» Work item:
Work through the records below and copy every line that includes "forEach".

Recorded data
*** Block opens ***
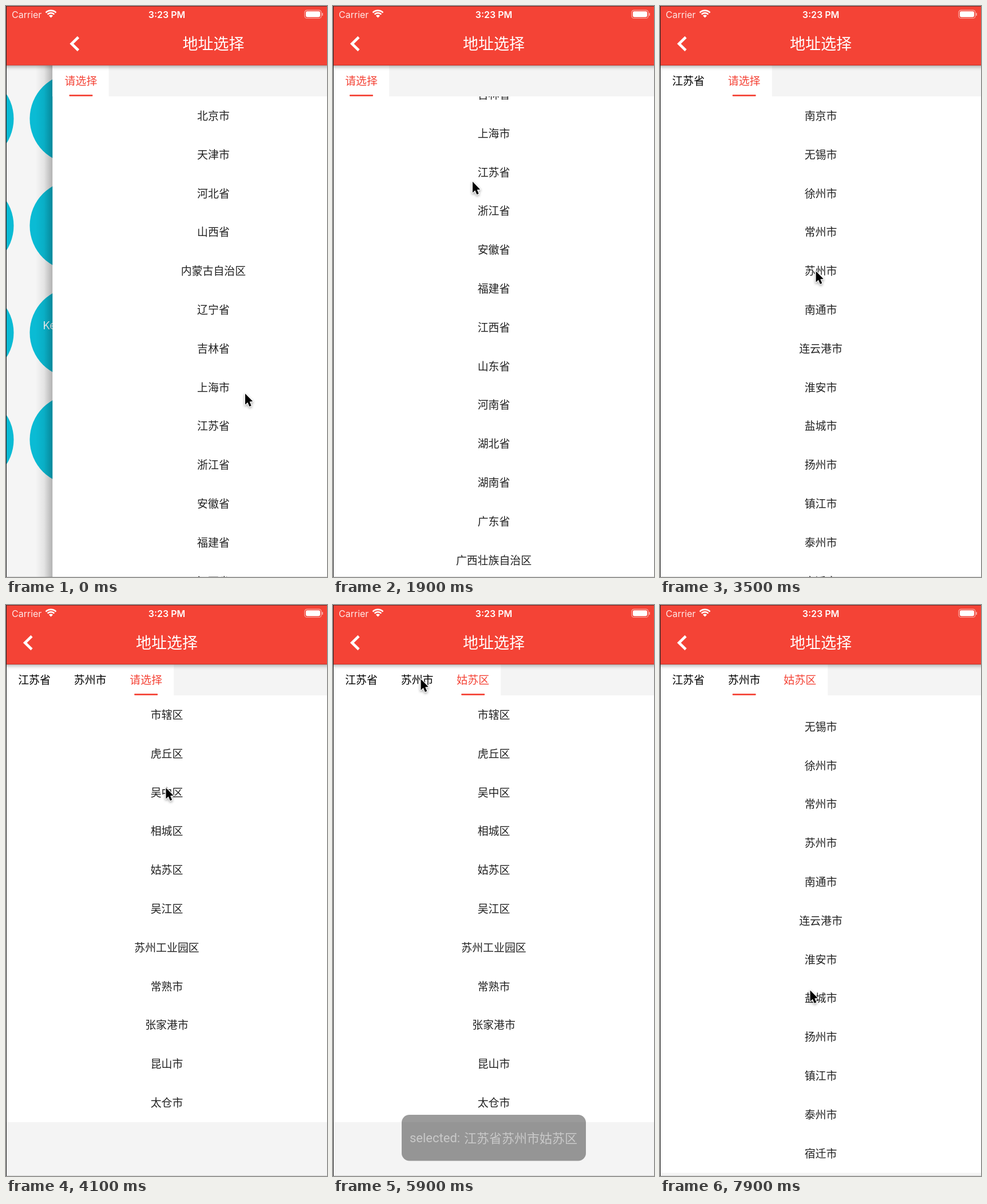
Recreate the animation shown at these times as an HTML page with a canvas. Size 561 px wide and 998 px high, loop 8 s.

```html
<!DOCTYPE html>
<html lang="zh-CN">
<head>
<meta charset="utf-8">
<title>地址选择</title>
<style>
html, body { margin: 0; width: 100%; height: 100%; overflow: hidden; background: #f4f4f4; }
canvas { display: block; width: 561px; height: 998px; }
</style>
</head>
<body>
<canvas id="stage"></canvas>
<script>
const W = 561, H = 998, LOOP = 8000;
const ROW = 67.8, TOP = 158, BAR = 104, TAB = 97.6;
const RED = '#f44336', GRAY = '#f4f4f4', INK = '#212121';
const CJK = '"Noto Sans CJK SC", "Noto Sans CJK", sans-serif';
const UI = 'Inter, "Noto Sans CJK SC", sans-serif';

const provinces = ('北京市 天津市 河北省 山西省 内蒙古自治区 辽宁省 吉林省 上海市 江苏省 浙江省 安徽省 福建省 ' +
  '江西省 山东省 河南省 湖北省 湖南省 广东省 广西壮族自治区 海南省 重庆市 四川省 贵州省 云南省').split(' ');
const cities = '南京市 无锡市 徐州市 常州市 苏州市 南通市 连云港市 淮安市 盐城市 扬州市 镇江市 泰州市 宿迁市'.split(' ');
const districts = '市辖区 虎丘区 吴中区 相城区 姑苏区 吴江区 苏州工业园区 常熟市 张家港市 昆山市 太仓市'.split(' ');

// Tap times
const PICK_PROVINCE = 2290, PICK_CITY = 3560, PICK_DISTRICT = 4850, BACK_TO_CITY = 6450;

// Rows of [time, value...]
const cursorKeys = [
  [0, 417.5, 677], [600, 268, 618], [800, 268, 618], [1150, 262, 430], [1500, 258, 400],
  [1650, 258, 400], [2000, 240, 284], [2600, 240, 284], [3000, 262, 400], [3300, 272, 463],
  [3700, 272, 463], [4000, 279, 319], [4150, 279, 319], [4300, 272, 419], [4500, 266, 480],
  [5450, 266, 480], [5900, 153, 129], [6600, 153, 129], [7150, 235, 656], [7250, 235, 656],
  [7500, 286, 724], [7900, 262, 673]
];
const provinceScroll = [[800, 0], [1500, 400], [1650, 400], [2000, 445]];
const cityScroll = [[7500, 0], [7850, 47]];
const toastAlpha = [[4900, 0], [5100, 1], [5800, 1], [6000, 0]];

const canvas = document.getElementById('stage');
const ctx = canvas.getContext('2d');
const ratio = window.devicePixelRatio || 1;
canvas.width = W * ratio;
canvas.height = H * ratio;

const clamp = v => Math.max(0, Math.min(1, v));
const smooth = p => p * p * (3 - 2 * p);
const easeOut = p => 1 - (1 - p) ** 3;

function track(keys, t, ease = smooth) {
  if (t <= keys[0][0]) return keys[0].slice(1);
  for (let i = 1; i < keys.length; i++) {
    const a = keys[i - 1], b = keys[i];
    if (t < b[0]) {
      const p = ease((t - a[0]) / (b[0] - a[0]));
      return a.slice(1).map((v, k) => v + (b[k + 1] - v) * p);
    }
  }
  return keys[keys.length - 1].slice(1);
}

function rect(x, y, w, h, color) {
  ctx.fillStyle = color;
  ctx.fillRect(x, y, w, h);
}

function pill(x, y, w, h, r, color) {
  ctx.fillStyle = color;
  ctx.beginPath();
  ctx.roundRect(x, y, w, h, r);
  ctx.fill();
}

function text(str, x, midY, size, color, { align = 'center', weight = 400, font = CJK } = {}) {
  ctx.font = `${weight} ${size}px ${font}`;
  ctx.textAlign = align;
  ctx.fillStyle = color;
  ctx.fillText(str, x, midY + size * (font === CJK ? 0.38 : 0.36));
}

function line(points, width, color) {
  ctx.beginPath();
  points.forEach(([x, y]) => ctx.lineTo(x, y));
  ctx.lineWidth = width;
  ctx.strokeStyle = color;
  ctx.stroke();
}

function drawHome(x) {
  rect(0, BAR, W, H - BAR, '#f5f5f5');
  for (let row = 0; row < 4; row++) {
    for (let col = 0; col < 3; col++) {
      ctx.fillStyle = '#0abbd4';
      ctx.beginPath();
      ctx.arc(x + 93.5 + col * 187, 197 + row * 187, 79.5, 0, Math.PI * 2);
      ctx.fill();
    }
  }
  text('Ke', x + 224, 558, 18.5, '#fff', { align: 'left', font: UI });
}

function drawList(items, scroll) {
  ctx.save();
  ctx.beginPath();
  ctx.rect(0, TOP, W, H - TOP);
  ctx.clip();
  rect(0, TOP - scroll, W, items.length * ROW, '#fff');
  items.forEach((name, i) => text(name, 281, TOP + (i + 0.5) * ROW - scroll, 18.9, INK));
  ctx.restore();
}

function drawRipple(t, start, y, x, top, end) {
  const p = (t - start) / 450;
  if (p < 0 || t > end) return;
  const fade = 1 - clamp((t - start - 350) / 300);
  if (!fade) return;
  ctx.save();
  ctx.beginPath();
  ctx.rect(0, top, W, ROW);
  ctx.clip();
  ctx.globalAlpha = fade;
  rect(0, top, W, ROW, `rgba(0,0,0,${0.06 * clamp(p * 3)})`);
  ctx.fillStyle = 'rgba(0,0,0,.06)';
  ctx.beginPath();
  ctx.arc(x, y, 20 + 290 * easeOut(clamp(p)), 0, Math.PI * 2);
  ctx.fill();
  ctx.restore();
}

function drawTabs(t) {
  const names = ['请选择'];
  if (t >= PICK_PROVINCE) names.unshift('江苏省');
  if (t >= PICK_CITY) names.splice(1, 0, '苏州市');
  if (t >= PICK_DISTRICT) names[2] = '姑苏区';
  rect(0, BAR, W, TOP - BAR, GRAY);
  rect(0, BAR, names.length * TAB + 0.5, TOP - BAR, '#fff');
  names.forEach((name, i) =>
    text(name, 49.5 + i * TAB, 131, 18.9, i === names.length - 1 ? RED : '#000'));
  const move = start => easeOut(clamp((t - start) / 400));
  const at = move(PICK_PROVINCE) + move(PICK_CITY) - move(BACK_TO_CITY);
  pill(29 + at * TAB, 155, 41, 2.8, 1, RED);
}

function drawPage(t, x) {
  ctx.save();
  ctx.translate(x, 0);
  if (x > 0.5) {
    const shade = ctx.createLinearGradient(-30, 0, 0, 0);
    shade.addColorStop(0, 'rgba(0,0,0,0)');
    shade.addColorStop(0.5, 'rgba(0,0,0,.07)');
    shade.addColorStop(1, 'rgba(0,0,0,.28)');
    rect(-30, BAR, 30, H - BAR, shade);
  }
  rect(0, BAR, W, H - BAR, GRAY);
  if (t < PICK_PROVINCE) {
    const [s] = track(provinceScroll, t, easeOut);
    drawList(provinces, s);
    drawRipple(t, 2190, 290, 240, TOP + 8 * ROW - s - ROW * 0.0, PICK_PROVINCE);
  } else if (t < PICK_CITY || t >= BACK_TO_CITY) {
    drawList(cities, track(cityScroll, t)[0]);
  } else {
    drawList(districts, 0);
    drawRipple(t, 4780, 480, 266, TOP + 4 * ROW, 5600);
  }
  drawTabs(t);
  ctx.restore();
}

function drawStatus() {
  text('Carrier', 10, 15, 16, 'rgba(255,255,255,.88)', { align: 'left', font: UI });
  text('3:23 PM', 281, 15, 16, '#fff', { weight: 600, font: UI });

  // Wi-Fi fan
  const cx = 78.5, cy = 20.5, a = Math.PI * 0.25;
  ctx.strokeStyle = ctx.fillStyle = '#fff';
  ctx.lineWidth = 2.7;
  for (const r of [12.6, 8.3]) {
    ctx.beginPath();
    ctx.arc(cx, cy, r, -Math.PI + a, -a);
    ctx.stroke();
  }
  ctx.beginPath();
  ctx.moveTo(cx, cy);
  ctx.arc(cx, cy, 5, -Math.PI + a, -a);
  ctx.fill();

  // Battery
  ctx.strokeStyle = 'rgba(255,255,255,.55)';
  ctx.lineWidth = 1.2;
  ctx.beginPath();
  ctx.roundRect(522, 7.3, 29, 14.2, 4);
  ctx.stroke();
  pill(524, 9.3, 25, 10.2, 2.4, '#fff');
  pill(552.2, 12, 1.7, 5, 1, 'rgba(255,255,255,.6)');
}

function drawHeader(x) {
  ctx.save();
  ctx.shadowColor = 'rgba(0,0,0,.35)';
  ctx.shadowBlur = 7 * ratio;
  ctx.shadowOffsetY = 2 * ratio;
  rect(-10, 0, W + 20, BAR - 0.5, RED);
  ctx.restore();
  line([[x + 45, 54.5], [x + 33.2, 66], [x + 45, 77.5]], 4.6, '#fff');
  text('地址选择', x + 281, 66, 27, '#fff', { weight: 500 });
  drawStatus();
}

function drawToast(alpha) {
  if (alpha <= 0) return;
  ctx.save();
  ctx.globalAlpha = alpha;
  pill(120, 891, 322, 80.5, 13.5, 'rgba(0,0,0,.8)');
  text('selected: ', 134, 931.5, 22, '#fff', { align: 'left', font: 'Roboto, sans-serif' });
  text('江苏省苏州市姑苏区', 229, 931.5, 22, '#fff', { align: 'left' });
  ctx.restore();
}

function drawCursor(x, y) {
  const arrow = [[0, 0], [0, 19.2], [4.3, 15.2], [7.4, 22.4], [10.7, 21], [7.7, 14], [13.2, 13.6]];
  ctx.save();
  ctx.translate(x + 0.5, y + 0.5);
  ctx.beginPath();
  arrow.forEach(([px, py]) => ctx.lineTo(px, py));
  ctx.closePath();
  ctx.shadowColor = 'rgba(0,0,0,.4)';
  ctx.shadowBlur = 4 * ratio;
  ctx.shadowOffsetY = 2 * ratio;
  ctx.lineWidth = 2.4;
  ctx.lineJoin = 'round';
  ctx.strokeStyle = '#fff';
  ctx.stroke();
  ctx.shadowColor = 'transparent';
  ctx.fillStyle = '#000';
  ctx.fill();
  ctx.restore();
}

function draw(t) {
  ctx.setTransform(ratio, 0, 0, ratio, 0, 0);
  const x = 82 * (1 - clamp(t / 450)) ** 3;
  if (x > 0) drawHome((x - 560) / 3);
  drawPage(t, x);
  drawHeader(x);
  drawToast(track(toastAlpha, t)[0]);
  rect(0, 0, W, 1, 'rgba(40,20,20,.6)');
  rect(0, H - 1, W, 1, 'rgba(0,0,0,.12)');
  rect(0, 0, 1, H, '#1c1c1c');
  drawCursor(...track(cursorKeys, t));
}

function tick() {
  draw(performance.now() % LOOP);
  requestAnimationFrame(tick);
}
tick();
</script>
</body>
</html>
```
*** Block closes ***
» Expected answer:
  points.forEach(([x, y]) => ctx.lineTo(x, y));
  items.forEach((name, i) => text(name, 281, TOP + (i + 0.5) * ROW - scroll, 18.9, INK));
  names.forEach((name, i) =>
  arrow.forEach(([px, py]) => ctx.lineTo(px, py));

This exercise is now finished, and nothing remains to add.